Recorded data
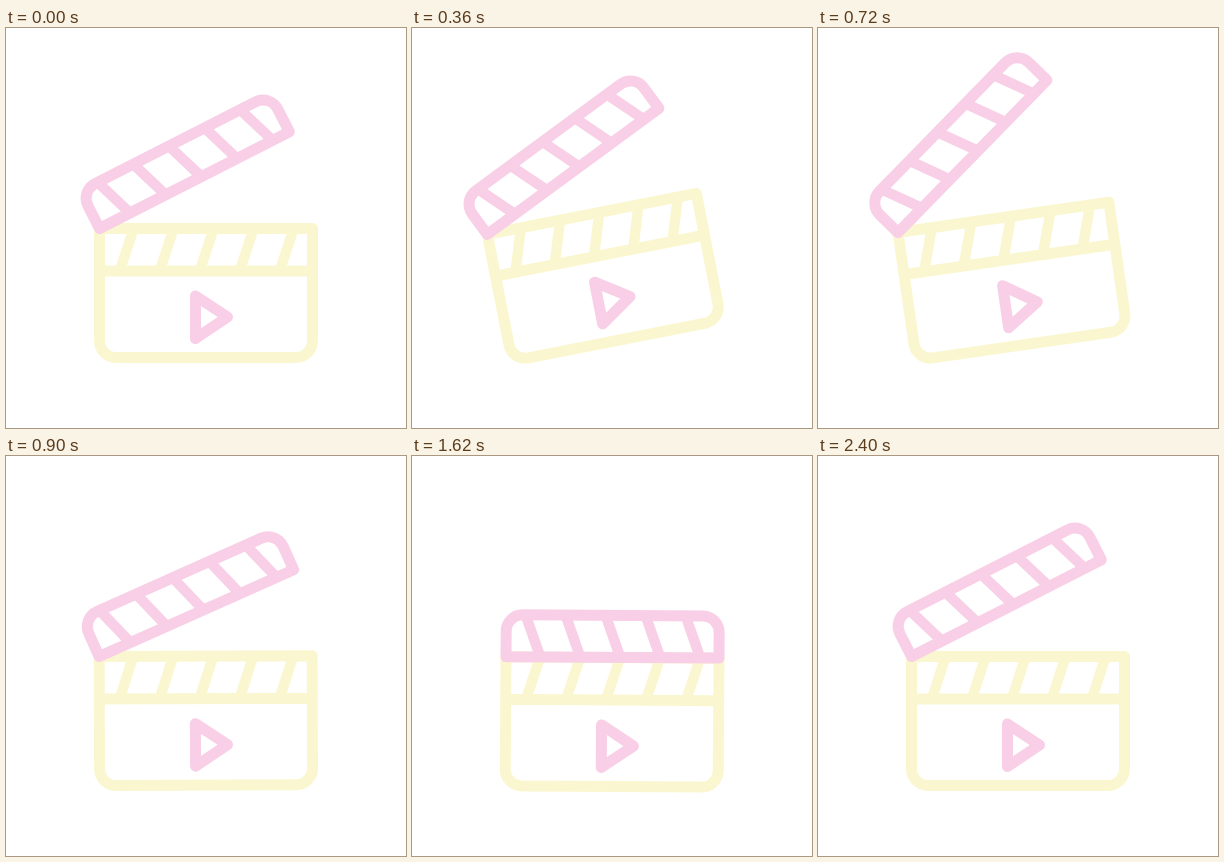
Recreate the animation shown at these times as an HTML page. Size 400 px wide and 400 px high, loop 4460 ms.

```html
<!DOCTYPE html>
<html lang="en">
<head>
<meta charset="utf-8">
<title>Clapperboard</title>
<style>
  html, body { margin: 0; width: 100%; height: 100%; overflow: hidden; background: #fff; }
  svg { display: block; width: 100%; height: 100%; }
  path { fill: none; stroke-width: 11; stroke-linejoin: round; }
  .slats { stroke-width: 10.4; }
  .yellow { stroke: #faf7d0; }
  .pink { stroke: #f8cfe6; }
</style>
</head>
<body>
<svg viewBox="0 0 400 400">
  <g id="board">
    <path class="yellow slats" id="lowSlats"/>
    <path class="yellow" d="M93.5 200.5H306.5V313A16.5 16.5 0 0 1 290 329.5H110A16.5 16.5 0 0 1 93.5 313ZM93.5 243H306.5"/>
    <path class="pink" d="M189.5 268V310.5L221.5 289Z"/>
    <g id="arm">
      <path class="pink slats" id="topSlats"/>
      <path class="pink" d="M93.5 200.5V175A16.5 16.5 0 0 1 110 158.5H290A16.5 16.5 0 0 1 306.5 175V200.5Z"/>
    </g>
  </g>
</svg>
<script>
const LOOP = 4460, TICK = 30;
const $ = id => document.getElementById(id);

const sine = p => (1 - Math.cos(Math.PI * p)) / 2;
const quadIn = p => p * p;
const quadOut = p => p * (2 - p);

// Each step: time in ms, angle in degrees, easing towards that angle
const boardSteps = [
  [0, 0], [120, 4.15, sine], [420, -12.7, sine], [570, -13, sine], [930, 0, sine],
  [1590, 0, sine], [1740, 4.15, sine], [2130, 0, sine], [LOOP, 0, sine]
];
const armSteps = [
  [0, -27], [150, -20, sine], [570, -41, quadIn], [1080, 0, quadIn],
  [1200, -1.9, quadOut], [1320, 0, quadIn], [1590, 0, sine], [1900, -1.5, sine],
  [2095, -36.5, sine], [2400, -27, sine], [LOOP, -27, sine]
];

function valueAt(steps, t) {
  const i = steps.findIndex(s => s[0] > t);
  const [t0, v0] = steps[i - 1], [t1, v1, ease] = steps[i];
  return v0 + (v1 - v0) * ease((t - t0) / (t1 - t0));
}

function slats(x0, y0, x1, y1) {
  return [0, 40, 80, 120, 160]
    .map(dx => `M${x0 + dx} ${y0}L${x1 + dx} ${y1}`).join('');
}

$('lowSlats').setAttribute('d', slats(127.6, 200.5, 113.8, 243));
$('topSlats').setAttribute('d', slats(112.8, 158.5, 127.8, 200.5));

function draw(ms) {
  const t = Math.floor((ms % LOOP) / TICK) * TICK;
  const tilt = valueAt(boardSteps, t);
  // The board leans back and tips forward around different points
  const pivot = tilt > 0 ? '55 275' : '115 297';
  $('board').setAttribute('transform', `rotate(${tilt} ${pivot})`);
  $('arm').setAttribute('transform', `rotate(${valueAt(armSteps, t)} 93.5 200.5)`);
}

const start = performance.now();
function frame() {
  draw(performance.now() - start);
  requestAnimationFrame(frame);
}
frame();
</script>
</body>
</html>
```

- TASK BRIEF:
Go line by line through the data, copying each one that contains the word "body".

- EXPECTED OUTPUT:
  html, body { margin: 0; width: 100%; height: 100%; overflow: hidden; background: #fff; }
<body>
</body>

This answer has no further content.